In a world where: the Big 10 is now the Big 14 because of "geography"; the owner of the Marlins can essentially trade the Marlins to Toronto, and the Commissioner just yawns and rubber stamps it; two weeks after declaring the Bears as Super Bowl winners, fans want to cut all the players as well as fire all the coaches; and last but not least, Danica Patrick announces her divorce on Facebook; no fucks were given about the Chicago Cubs this day.
While other teams make trades and designate players for assignment to manuever rosters in preparation for the Rule V Draft, the Cubs rest softly in the afterglow of the big free agent signing of Shawn Camp.
Let me admit something just now. I had to go look up Camp's first name. I could be suffering from early onset dementia. I'm not even kidding about that, but you admit something to ME now: did you remember his name?
There is absolutely zero Cubs buzz in Chicago right now. That may be as Theo Epstein wants it. That can't possibly be to Tom Ricketts' liking, though. Despite his much heralded 2013 "price cuts", it turns out they are nothing more than a re-categorization of games for bleacher tickets. I don't know how he plans to sell the vast majority of the seats this year. Please remember, most Cubs tickets for the year are bought well before the season even starts. Nobody figured they would lose 100 games. This spring? Everyone will expect the 100 losses...maybe even more!
And by the way: I have been convinced ever since the Ricketts took over, that the only reason why they own the Cubs at all is because Tom met his wife in the bleachers. I have said all along that the rest of the family could give a shit less about the Cubs, and Tom himself is less of a Cubs fan than a Wrigley Field fan, and the bleachers in particular. They've gotten the food and drink deals; they get the free t-shirts on Mondays. I may be the only one, but it rustled my jimmies that only Chad and Trixie Bleacherbum are getting price relief next year.
So you got owners who aren't really concerned about the rapidly decreasing buzz about their product; a so-called whiz kid president who probably welcomes the silence because media attention takes quality time away from their computers; and while young talent flies all over the country in trades, the Patient Cub Fans have nothing to do this winter but sit and contemplate whether it is best in the long run to trade Matt Garza at the deadline, or to let him walk and get a sandwich pick.

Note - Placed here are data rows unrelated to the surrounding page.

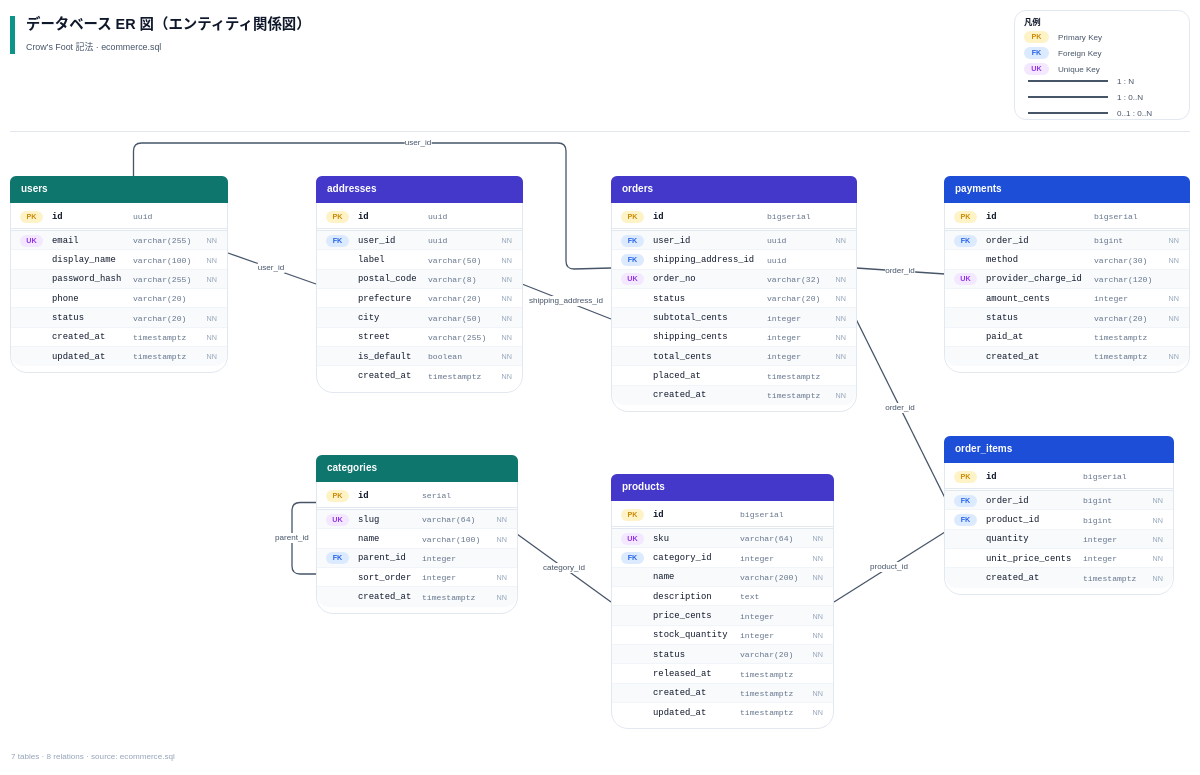
<!DOCTYPE html>
<html lang="ja">
<head>
<meta charset="utf-8">
<title>データベース ER 図</title>
<style>
:root {
  --ink: #0f172a; --text: #475569; --type: #64748b; --faint: #94a3b8;
  --line: #e2e8f0; --stripe: #f8fafc; --edge: #475569;
  --teal: #0f766e; --indigo: #4338ca; --blue: #1d4ed8;
  --sans: "Liberation Sans", "Noto Sans CJK JP", sans-serif;
  --mono: "Liberation Mono", monospace;
}
* { box-sizing: border-box; margin: 0; padding: 0; }
body { width: 1200px; height: 775px; overflow: hidden; background: #fff; font-family: var(--sans); color: var(--text); }
.diagram { position: relative; width: 1200px; height: 775px; overflow: hidden; }

.page-head { position: absolute; left: 10px; top: 10px; width: 1180px; height: 122px; display: flex; justify-content: space-between; align-items: flex-start; border-bottom: 1.5px solid var(--line); }
.heading { margin-top: 6px; height: 38px; padding-left: 11px; border-left: 5px solid #0d9488; }
h1 { font-size: 14.4px; line-height: 17px; font-weight: 700; color: var(--ink); white-space: nowrap; }
.heading p { margin-top: 8px; font-size: 8.9px; line-height: 12px; }

.legend { width: 176px; height: 110px; padding: 5px 9px; border: 1px solid var(--line); border-radius: 12px; font-size: 8.1px; }
.legend h2 { height: 13px; font-size: 8.4px; line-height: 13px; color: var(--ink); }
.legend li { display: flex; align-items: center; gap: 9px; height: 16px; }
.legend .key { width: 25px; }
.legend .lines { margin-top: -4px; }
.legend .lines li::before { content: ""; width: 80px; height: 1.5px; margin-left: 4px; background: var(--edge); }
ul { list-style: none; }

.key { display: block; width: 23px; height: 12px; border-radius: 6px; font: 700 7.2px/12px var(--sans); text-align: center; }
.pk { background: #fef3c7; color: #ca8a04; }
.fk { background: #dbeafe; color: #2563eb; }
.uk { background: #f3e8ff; color: #9333ea; }

.edges { position: absolute; left: 0; top: 0; fill: none; stroke: var(--edge); stroke-width: 1.3; }
.edge-label { position: absolute; transform: translate(-50%, -50%); background: #fff; font-size: 8.1px; line-height: 10px; white-space: nowrap; }

.entity { position: absolute; padding-bottom: 6px; background: #fff; border: 1px solid var(--line); border-radius: 6px 6px 17px 17px; }
.entity h2 { height: 27px; margin: -1px -1px 0; padding-left: 11px; border-radius: 6px 6px 0 0; background: var(--accent); color: #fff; font-size: 10px; line-height: 26px; }
.entity li { display: grid; grid-template-columns: 32px var(--name) 1fr auto; align-items: center; height: 19.35px; padding: 0 10px 0 9px; box-shadow: inset 0 -1px #f1f5f9; }
.entity li:nth-child(even) { background: var(--stripe); }
.entity li:first-child { height: 28px; padding-top: 2px; border-bottom: 3px double var(--line); box-shadow: none; }
.entity li:first-child code { font-weight: 700; }
.entity li:last-child { border-radius: 0 0 12px 12px; box-shadow: none; }
.entity code { grid-column: 2; font: 8.9px var(--mono); color: var(--ink); white-space: nowrap; }
.entity i { grid-column: 3; font: 8.1px var(--mono); color: var(--type); white-space: nowrap; }
.entity em { font: 7.2px var(--sans); color: var(--faint); }
.teal { --accent: var(--teal); }
.indigo { --accent: var(--indigo); }
.blue { --accent: var(--blue); }

#users { left: 10px; top: 176px; width: 218px; --name: 81px; }
#addresses { left: 316px; top: 176px; width: 207px; --name: 70px; }
#orders { left: 611px; top: 176px; width: 246px; --name: 114px; }
#payments { left: 944px; top: 176px; width: 246px; --name: 108px; }
#categories { left: 316px; top: 455px; width: 202px; --name: 64px; }
#products { left: 611px; top: 474px; width: 223px; --name: 87px; }
#order_items { left: 944px; top: 436px; width: 230px; --name: 97px; }

footer { position: absolute; left: 11px; top: 752px; font-size: 8.1px; line-height: 10px; color: var(--faint); }
</style>
</head>
<body>
<main class="diagram">
<header class="page-head">
  <div class="heading">
    <h1>データベース ER 図（エンティティ関係図）</h1>
    <p>Crow's Foot 記法 · ecommerce.sql</p>
  </div>
  <aside class="legend">
    <h2>凡例</h2>
    <ul>
      <li><b class="key pk">PK</b>Primary Key</li>
      <li><b class="key fk">FK</b>Foreign Key</li>
      <li><b class="key uk">UK</b>Unique Key</li>
    </ul>
    <ul class="lines">
      <li>1 : N</li>
      <li>1 : 0..N</li>
      <li>0..1 : 0..N</li>
    </ul>
  </aside>
</header>

<svg class="edges" width="1200" height="775" viewBox="0 0 1200 775" aria-hidden="true">
  <path d="M133.5 177V151q0-8 8-8H558q8 0 8 8V261q0 8 8 8L611 268"/>
  <path d="M228 253L316 284"/>
  <path d="M522 284L611 319"/>
  <path d="M856 268L945 274"/>
  <path d="M856 319L945 498"/>
  <path d="M834 602L945 532"/>
  <path d="M517 534L611 602"/>
  <path d="M316 502.5H300q-8 0-8 8V566q0 8 8 8L316 574"/>
</svg>
<span class="edge-label" style="left:418px;top:143px">user_id</span>
<span class="edge-label" style="left:271px;top:268px">user_id</span>
<span class="edge-label" style="left:566px;top:301px">shipping_address_id</span>
<span class="edge-label" style="left:900px;top:271px">order_id</span>
<span class="edge-label" style="left:900px;top:408px">order_id</span>
<span class="edge-label" style="left:889px;top:567px">product_id</span>
<span class="edge-label" style="left:564px;top:568px">category_id</span>
<span class="edge-label" style="left:292px;top:538px">parent_id</span>

<section class="entity teal" id="users">
  <h2>users</h2>
  <ul>
    <li><b class="key pk">PK</b><code>id</code><i>uuid</i></li>
    <li><b class="key uk">UK</b><code>email</code><i>varchar(255)</i><em>NN</em></li>
    <li><code>display_name</code><i>varchar(100)</i><em>NN</em></li>
    <li><code>password_hash</code><i>varchar(255)</i><em>NN</em></li>
    <li><code>phone</code><i>varchar(20)</i></li>
    <li><code>status</code><i>varchar(20)</i><em>NN</em></li>
    <li><code>created_at</code><i>timestamptz</i><em>NN</em></li>
    <li><code>updated_at</code><i>timestamptz</i><em>NN</em></li>
  </ul>
</section>

<section class="entity indigo" id="addresses">
  <h2>addresses</h2>
  <ul>
    <li><b class="key pk">PK</b><code>id</code><i>uuid</i></li>
    <li><b class="key fk">FK</b><code>user_id</code><i>uuid</i><em>NN</em></li>
    <li><code>label</code><i>varchar(50)</i><em>NN</em></li>
    <li><code>postal_code</code><i>varchar(8)</i><em>NN</em></li>
    <li><code>prefecture</code><i>varchar(20)</i><em>NN</em></li>
    <li><code>city</code><i>varchar(50)</i><em>NN</em></li>
    <li><code>street</code><i>varchar(255)</i><em>NN</em></li>
    <li><code>is_default</code><i>boolean</i><em>NN</em></li>
    <li><code>created_at</code><i>timestamptz</i><em>NN</em></li>
  </ul>
</section>

<section class="entity indigo" id="orders">
  <h2>orders</h2>
  <ul>
    <li><b class="key pk">PK</b><code>id</code><i>bigserial</i></li>
    <li><b class="key fk">FK</b><code>user_id</code><i>uuid</i><em>NN</em></li>
    <li><b class="key fk">FK</b><code>shipping_address_id</code><i>uuid</i></li>
    <li><b class="key uk">UK</b><code>order_no</code><i>varchar(32)</i><em>NN</em></li>
    <li><code>status</code><i>varchar(20)</i><em>NN</em></li>
    <li><code>subtotal_cents</code><i>integer</i><em>NN</em></li>
    <li><code>shipping_cents</code><i>integer</i><em>NN</em></li>
    <li><code>total_cents</code><i>integer</i><em>NN</em></li>
    <li><code>placed_at</code><i>timestamptz</i></li>
    <li><code>created_at</code><i>timestamptz</i><em>NN</em></li>
  </ul>
</section>

<section class="entity blue" id="payments">
  <h2>payments</h2>
  <ul>
    <li><b class="key pk">PK</b><code>id</code><i>bigserial</i></li>
    <li><b class="key fk">FK</b><code>order_id</code><i>bigint</i><em>NN</em></li>
    <li><code>method</code><i>varchar(30)</i><em>NN</em></li>
    <li><b class="key uk">UK</b><code>provider_charge_id</code><i>varchar(120)</i></li>
    <li><code>amount_cents</code><i>integer</i><em>NN</em></li>
    <li><code>status</code><i>varchar(20)</i><em>NN</em></li>
    <li><code>paid_at</code><i>timestamptz</i></li>
    <li><code>created_at</code><i>timestamptz</i><em>NN</em></li>
  </ul>
</section>

<section class="entity teal" id="categories">
  <h2>categories</h2>
  <ul>
    <li><b class="key pk">PK</b><code>id</code><i>serial</i></li>
    <li><b class="key uk">UK</b><code>slug</code><i>varchar(64)</i><em>NN</em></li>
    <li><code>name</code><i>varchar(100)</i><em>NN</em></li>
    <li><b class="key fk">FK</b><code>parent_id</code><i>integer</i></li>
    <li><code>sort_order</code><i>integer</i><em>NN</em></li>
    <li><code>created_at</code><i>timestamptz</i><em>NN</em></li>
  </ul>
</section>

<section class="entity indigo" id="products">
  <h2>products</h2>
  <ul>
    <li><b class="key pk">PK</b><code>id</code><i>bigserial</i></li>
    <li><b class="key uk">UK</b><code>sku</code><i>varchar(64)</i><em>NN</em></li>
    <li><b class="key fk">FK</b><code>category_id</code><i>integer</i><em>NN</em></li>
    <li><code>name</code><i>varchar(200)</i><em>NN</em></li>
    <li><code>description</code><i>text</i></li>
    <li><code>price_cents</code><i>integer</i><em>NN</em></li>
    <li><code>stock_quantity</code><i>integer</i><em>NN</em></li>
    <li><code>status</code><i>varchar(20)</i><em>NN</em></li>
    <li><code>released_at</code><i>timestamptz</i></li>
    <li><code>created_at</code><i>timestamptz</i><em>NN</em></li>
    <li><code>updated_at</code><i>timestamptz</i><em>NN</em></li>
  </ul>
</section>

<section class="entity blue" id="order_items">
  <h2>order_items</h2>
  <ul>
    <li><b class="key pk">PK</b><code>id</code><i>bigserial</i></li>
    <li><b class="key fk">FK</b><code>order_id</code><i>bigint</i><em>NN</em></li>
    <li><b class="key fk">FK</b><code>product_id</code><i>bigint</i><em>NN</em></li>
    <li><code>quantity</code><i>integer</i><em>NN</em></li>
    <li><code>unit_price_cents</code><i>integer</i><em>NN</em></li>
    <li><code>created_at</code><i>timestamptz</i><em>NN</em></li>
  </ul>
</section>

<footer>7 tables · 8 relations · source: ecommerce.sql</footer>
</main>
</body>
</html>
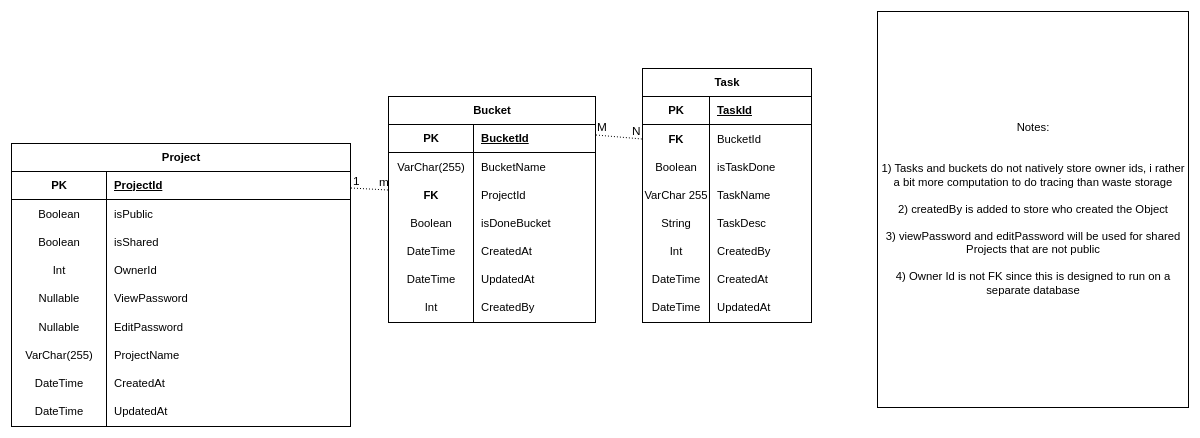
<!DOCTYPE html>
<html lang="en">
<head>
<meta charset="utf-8">
<title>Project, Bucket and Task entity diagram</title>
<style>
:root { --ink: #000; --paper: #fff; }
* { box-sizing: border-box; margin: 0; }
body { width: 1200px; height: 438px; overflow: hidden; background: var(--paper); }
.diagram {
  position: relative; width: 1200px; height: 438px; overflow: hidden;
  background: var(--paper); color: var(--ink);
  font: 11.3px/13.55px "Liberation Sans", Arial, sans-serif; white-space: nowrap;
}
.entity, .notes { position: absolute; border: 1px solid var(--ink); background: var(--paper); }
.entity { display: grid; grid-auto-rows: 1fr; }
.project { left: 11px; top: 143px; width: 340px; height: 284px; --type: 94px; }
.bucket { left: 388px; top: 96px; width: 208px; height: 227px; --type: 84px; }
.task { left: 642px; top: 68px; width: 170px; height: 255px; --type: 66px; }
.entity h2, .key { border-bottom: 1px solid var(--ink); }
.entity h2 { display: flex; align-items: center; justify-content: center; font: inherit; font-weight: bold; }
.field { display: grid; grid-template-columns: var(--type) 1fr; }
.field > * { display: flex; align-items: center; }
.field > :first-child { justify-content: center; }
.field > :last-child { border-left: 1px solid var(--ink); padding-left: 7px; }
.key { font-weight: bold; }
.key > :last-child { text-decoration: underline; }
.notes {
  left: 877px; top: 11px; width: 312px; height: 397px;
  display: flex; flex-direction: column; align-items: center; justify-content: center;
  gap: 13.55px; text-align: center;
}
.notes h2 { font: inherit; margin-bottom: 13.55px; }
.links { position: absolute; left: 0; top: 0; }
.links line { stroke: var(--ink); stroke-width: 1; stroke-dasharray: 1 2; }
.links text { fill: var(--ink); font-size: 11.8px; }
</style>
</head>
<body>
<main class="diagram">
  <section class="entity project">
    <h2>Project</h2>
    <div class="field key"><span>PK</span><span>ProjectId</span></div>
    <div class="field"><span>Boolean</span><span>isPublic</span></div>
    <div class="field"><span>Boolean</span><span>isShared</span></div>
    <div class="field"><span>Int</span><span>OwnerId</span></div>
    <div class="field"><span>Nullable</span><span>ViewPassword</span></div>
    <div class="field"><span>Nullable</span><span>EditPassword</span></div>
    <div class="field"><span>VarChar(255)</span><span>ProjectName</span></div>
    <div class="field"><span>DateTime</span><span>CreatedAt</span></div>
    <div class="field"><span>DateTime</span><span>UpdatedAt</span></div>
  </section>

  <section class="entity bucket">
    <h2>Bucket</h2>
    <div class="field key"><span>PK</span><span>BucketId</span></div>
    <div class="field"><span>VarChar(255)</span><span>BucketName</span></div>
    <div class="field"><b>FK</b><span>ProjectId</span></div>
    <div class="field"><span>Boolean</span><span>isDoneBucket</span></div>
    <div class="field"><span>DateTime</span><span>CreatedAt</span></div>
    <div class="field"><span>DateTime</span><span>UpdatedAt</span></div>
    <div class="field"><span>Int</span><span>CreatedBy</span></div>
  </section>

  <section class="entity task">
    <h2>Task</h2>
    <div class="field key"><span>PK</span><span>TaskId</span></div>
    <div class="field"><b>FK</b><span>BucketId</span></div>
    <div class="field"><span>Boolean</span><span>isTaskDone</span></div>
    <div class="field"><span>VarChar 255</span><span>TaskName</span></div>
    <div class="field"><span>String</span><span>TaskDesc</span></div>
    <div class="field"><span>Int</span><span>CreatedBy</span></div>
    <div class="field"><span>DateTime</span><span>CreatedAt</span></div>
    <div class="field"><span>DateTime</span><span>UpdatedAt</span></div>
  </section>

  <aside class="notes">
    <h2>Notes:</h2>
    <p>1) Tasks and buckets do not natively store owner ids, i rather<br>a bit more computation to do tracing than waste storage</p>
    <p>2) createdBy is added to store who created the Object</p>
    <p>3) viewPassword and editPassword will be used for shared<br>Projects that are not public</p>
    <p>4) Owner Id is not FK since this is designed to run on a<br>separate database</p>
  </aside>

  <svg class="links" width="1200" height="438" viewBox="0 0 1200 438">
    <g class="project-to-bucket">
      <line x1="351" y1="188" x2="388" y2="190"/>
      <text x="353" y="185">1</text>
      <text x="379" y="186">m</text>
    </g>
    <g class="bucket-to-task">
      <line x1="596" y1="135" x2="642" y2="139"/>
      <text x="597" y="131">M</text>
      <text x="632" y="135">N</text>
    </g>
  </svg>
</main>
</body>
</html>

Wow. That makes me want to look into 13-game packs for next summer.
So, all this bitching, what am I asking for? I guess a bit more transparency from management. We always hear that Theo and Jed and the rest of the Lesser GMs currently on staff are on their phones all day, every day, trying to make the Cubs better. Really?
Seriously? I get it that the other GMs aren't stupid. I don't expect the Mariners to trade us King Felix for Bryan LaHair. But a month into the offseason, and LaHair, Casey Coleman and Steve Clevenger are still on the roster, and they've signed a 37 year old relief pitcher that nobody else wants, a Tommy John recoveree, and a catcher who can't hit. Really, how long DOES it take to close a deal with Dioner Navarro, especially when you're offering him three times the MLB minimum? 6 minutes?
I'd really like to know what the fuck those guys are talking about the 10-12 hours a day elapsed time they are on the phone? Do they and the other GMs call each other and purposely waste time just so their job looks harder than it is? Because unless the proposal-to-action ratio is like 500-to-1, then that's what they are doing. Is that how it starts? If for example the Cubs want to trade with the Mariners, does Theo seriously start his conversation with "I'll give you LaHair for King Felix"? And does the Seattle GM respond with "No, but I'll give you a guy in Low-A who throws 79 mph for Castro and Rizzo"? And then work from there? Do they start from such extremes? Because otherwise, I don't understand why it has to appear so time-consuming, and why fans have to sit here week after week and wonder if their team is doing ANYTHING whatsoever to improve?
Sorry. Just frustrated. I understand if management was to offer any sort of information about their process, our media and, God help us, ourselves would pick it up, even if no names were attached, and project all sorts of wild-ass things. But you know what? Like adding small wood chips to a tiny flame, at least it would provide some interest, maintain some semblance of a buzz amongst us. Which is important when you plan to charge major league prices to see a triple-A ballclub next year.